These last few days Paradise has been rocked by scandals at the highest levels of society.
The first, on 6 February, has been the arrest of the ex-Prime Minister on suspicion of conspiracy and money laundering. A search of his home revealed two safes and two suitcases full of cash notes in various currencies, MUR, USD, EURO for a total amount of MUR 220 million.
On Friday 13th February the ex-Governor of the National Bank of Mauritius (BoM) was arrested for theft and money laundering. A search of his home had revealed MUR 1 million in various foreign currencies as well as confidential documents belonging to the BoM.
Investigation is ongoing at the time of writing so no conclusion or guilt can be determined at this stage. However, quite apart from the criminal law aspects let us consider the morality side of the story.
220 million Mauritian Rupees (approx. USD 6,596,702 or EUR 5,791,666 or GBP 4,283,990). That is a huge amount of cash notes in a private home. When you consider that many workers in this country are taking home a monthly pay packet which is very near the poverty threshold of MUR 6,000 (approx. USD 180 or GBP 117 or EUR 158) the huge sums hoarded in a private home is totally immoral.
Why immoral because the origin of those millions are probably contributions from the private sector for the election campaign. The foreign currencies would suggest commissions probably for signing of commercial contracts.

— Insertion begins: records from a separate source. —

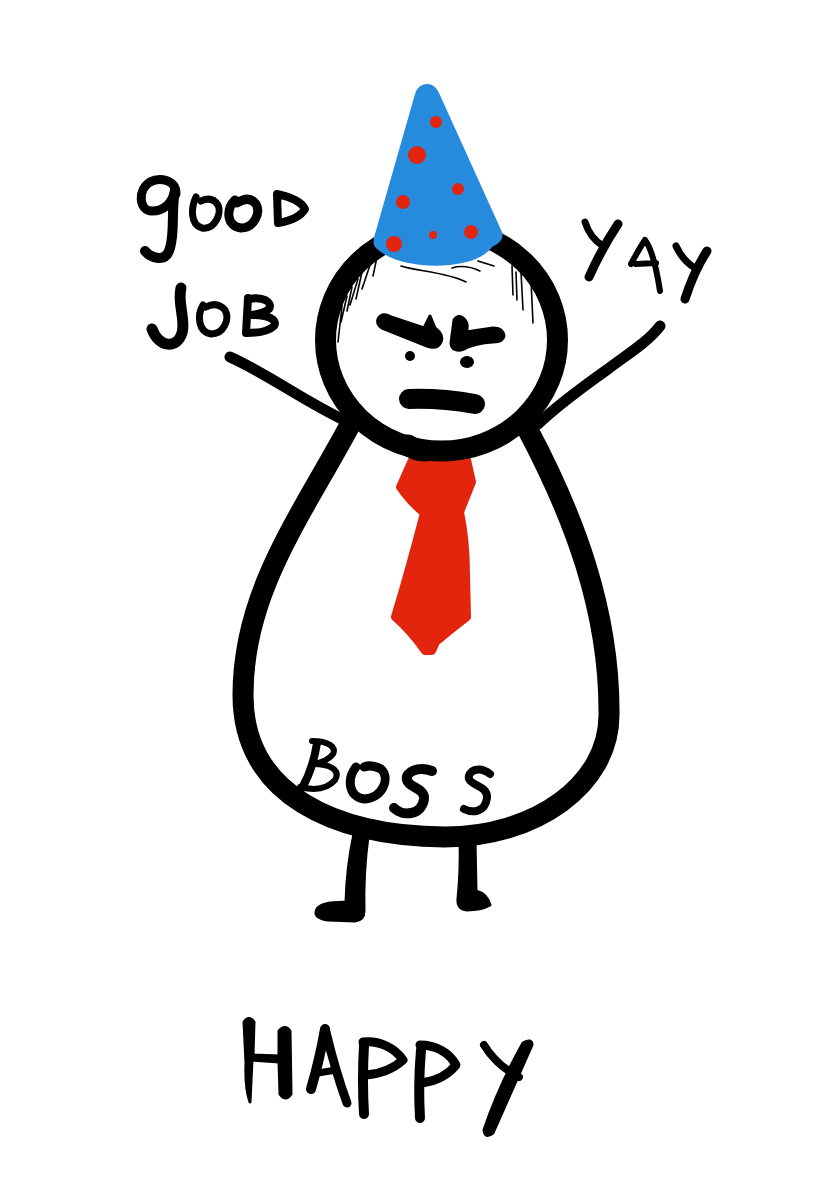
<!DOCTYPE html>
<html lang="en">
<head>
<meta charset="utf-8">
<title>Happy Boss</title>
<style>
:root { --paper: #fff; --ink: #000; --red: #e4250d; --blue: #268bdc; }
html, body { margin: 0; background: var(--paper); overflow: hidden; }
svg { display: block; width: 823px; height: 1200px; }
.line { fill: none; stroke: var(--ink); stroke-linecap: round; stroke-linejoin: round; }
.ink { fill: var(--ink); }
.solid { fill: var(--ink); stroke: var(--ink); stroke-width: 3; stroke-linejoin: round; }
.outline { stroke-width: 21; }
.arm { stroke-width: 11; }
.hair { stroke-width: 1.6; }
.red { fill: var(--red); }
.tie { fill: var(--red); stroke: var(--red); stroke-width: 8; stroke-linejoin: round; }
.hat { fill: var(--blue); }
</style>
</head>
<body>
<svg viewBox="0 0 823 1200" role="img" aria-label="Grumpy boss in a party hat with arms raised. Good job, yay, happy boss.">

  <g id="legs">
    <path class="solid" d="M354 834L368 836Q363 874 364 911Q364 920 355 921L328 920Q315 918 316 912Q317 905 330 903L346 902Q347 866 354 834Z"/>
    <path class="solid" d="M460 840H475L476 891Q487 894 490 905Q481 910 467 910Q457 909 458 899Q461 868 460 840Z"/>
  </g>

  <g id="body">
    <path class="line outline" d="M350 425C300 518 243 592 243 695C243 795 335 836 445 837C535 837 609 785 609 715C610 610 573 515 528 430"/>
    <path class="line arm" d="M230 357C266 373 304 401 344 420M660 326C647 343 626 355 608 369C584 386 559 404 538 424"/>
  </g>

  <g id="tie">
    <path class="tie" d="M412 460H467L472 482L460 512Q466 540 466 575L467 617Q450 630 436 642L432 651H425Q411 631 395 617Q410 567 424 513Q411 503 400 487Z"/>
  </g>

  <g id="head">
    <ellipse class="line outline" cx="441.5" cy="340" rx="116" ry="111" style="fill:var(--paper)"/>
    <path class="line" stroke-width="21" d="M408 445Q416 451 425 451"/>
    <path class="line hair" d="M377 257L373 276M370 265L362 289M362 272L356 299M358 279L350 305M352 287L347 311M347 296L341 322M342 306L338 342M401 266C415 271 447 272 466 282M452 268Q465 264 480 271M478 261L494 266M512 266L513 295M516 272L517 300M521 272L523 310M531 280L533 323"/>
  </g>

  <g id="face">
    <path class="solid" d="M378 319Q382 312 391 317L424 328L430 316L435 328Q444 335 441 342Q437 350 427 346L382 328Q376 324 378 319Z"/>
    <path class="solid" d="M454 320Q459 313 465 320Q469 325 466 332L493 328Q503 328 504 336Q503 342 493 342Q475 343 464 349Q452 353 451 343Z"/>
    <circle class="ink" cx="410" cy="356" r="5"/>
    <ellipse class="ink" cx="467" cy="362" rx="7" ry="6"/>
    <path class="line" stroke-width="20" d="M409 399Q441 398 475 404"/>
  </g>

  <g id="party-hat">
    <path class="hat" d="M415 94Q418 84 427 84Q435 84 439 93L502 232Q505 241 492 247C475 272 398 272 375 247Q372 243 375 234Z"/>
    <g class="red">
      <circle cx="436" cy="122" r="6"/>
      <circle cx="417" cy="155" r="9"/>
      <circle cx="458" cy="189" r="6"/>
      <circle cx="403" cy="202" r="7"/>
      <circle cx="471" cy="232" r="7"/>
      <circle cx="433" cy="235" r="4"/>
      <circle cx="394" cy="244" r="8"/>
    </g>
  </g>

  <g id="lettering-good" class="line" role="img" aria-label="Good">
    <path stroke-width="9" d="M176 194C176 179 159 177 150 182C137 190 139 211 152 211C164 211 172 203 175 190"/>
    <path stroke-width="10" d="M175 190C171 211 175 232 170 248Q167 259 158 258Q150 257 145 251"/>
    <path stroke-width="7" d="M196 197C191 207 190 225 202 228C215 230 222 213 218 205Q212 196 201 201"/>
    <path stroke-width="9" d="M235 200C226 209 226 226 241 228C254 228 261 213 256 204Q249 195 237 203"/>
    <path stroke-width="8" d="M277 194L278 223C290 221 301 216 305 209C301 201 291 197 277 194Z"/>
  </g>

  <g id="lettering-job" class="line" role="img" aria-label="Job">
    <path stroke-width="11" d="M181 288C177 302 186 320 182 333C177 349 159 348 152 329"/>
    <path stroke-width="7" d="M203 305C197 315 198 332 211 334C224 334 230 319 225 310Q217 301 206 307"/>
    <path stroke-width="8" d="M248 298L246 333M249 299C263 296 273 302 269 309Q263 314 250 315C268 314 278 320 274 326Q267 333 247 333"/>
  </g>

  <g id="lettering-yay" class="line" role="img" aria-label="Yay">
    <path stroke-width="7" d="M585 222Q590 238 603 246"/>
    <path stroke-width="9" d="M618 224Q602 248 589 277"/>
    <path stroke-width="6" d="M631 264Q639 249 645 240Q654 252 660 291M636 264L656 263"/>
    <path stroke-width="7" d="M676 246Q683 261 695 268"/>
    <path stroke-width="9" d="M707 251Q694 271 685 299"/>
  </g>

  <g id="lettering-boss" class="line" role="img" aria-label="Boss">
    <path stroke-width="8" d="M317 743Q313 769 302 788"/>
    <path stroke-width="6" d="M312 741C328 741 337 747 333 754Q327 762 313 764C330 764 341 770 335 780Q324 793 300 787"/>
    <path stroke-width="9" d="M356 767C347 778 348 797 364 799C382 799 391 778 381 769Q372 764 364 767"/>
    <path stroke-width="10" d="M432 771C418 766 405 772 407 780C409 788 425 788 424 799C422 815 403 817 394 808"/>
    <path stroke-width="8" d="M490 774C479 765 467 771 469 779C472 786 488 786 487 798C485 813 472 813 464 809"/>
  </g>

  <g id="lettering-happy" role="img" aria-label="Happy">
    <g id="letter-h">
      <path class="solid" d="M244 1022Q249 1015 254 1022L253 1055L279 1056L279 1031Q285 1024 290 1031L291 1094Q286 1102 280 1094L279 1062L252 1060L250 1102Q245 1088 246 1063Z"/>
    </g>
    <g id="letter-a">
      <path class="line" stroke-width="10" d="M325 1029Q320 1058 311 1089"/>
      <path class="line" stroke-width="9" d="M326 1032Q335 1070 347 1103"/>
      <path class="line" stroke-width="7" d="M318 1073L336 1070"/>
    </g>
    <g id="letter-p-first" class="line">
      <path stroke-width="10" d="M364 1045Q362 1080 364 1114"/>
      <path stroke-width="9" d="M363 1042C379 1040 395 1048 403 1060C393 1069 380 1074 366 1075"/>
    </g>
    <g id="letter-p-second" class="line">
      <path stroke-width="10" d="M421 1050Q418 1085 420 1118"/>
      <path stroke-width="9" d="M420 1045C435 1045 449 1052 456 1065C448 1075 436 1081 422 1083"/>
    </g>
    <g id="letter-y">
      <path class="line" stroke-width="8" d="M484 1045Q497 1066 519 1077"/>
      <path class="solid" d="M523 1043Q532 1038 532 1045Q513 1088 493 1133Q485 1139 484 1130Q499 1086 523 1043Z"/>
    </g>
  </g>
</svg>
</body>
</html>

The private sector here contributes very little to Corporate Social Responsibility (CSR). We usually see relatively small amounts of money contributed to Associations or NGOs working in social fields. To see millions contributed as gifts to political parties is just sickening and immoral. There are still pockets of extreme poverty on the island. There are many areas of development that could benefit from extra cash such as housing, education, job training and health.
The scandals have unveiled an irresponsible social corporate responsibility. Companies or corporations prefer to dish-out what can be termed as bribes to political parties in return for favours rather than invest profits in the more vulnerable social sectors.
We live in a sick society where a handful of people spend their energies and intellect at money-grabbing and power-mongering at the same time keeping-up appearances of honesty and benevolence with their false public smiles.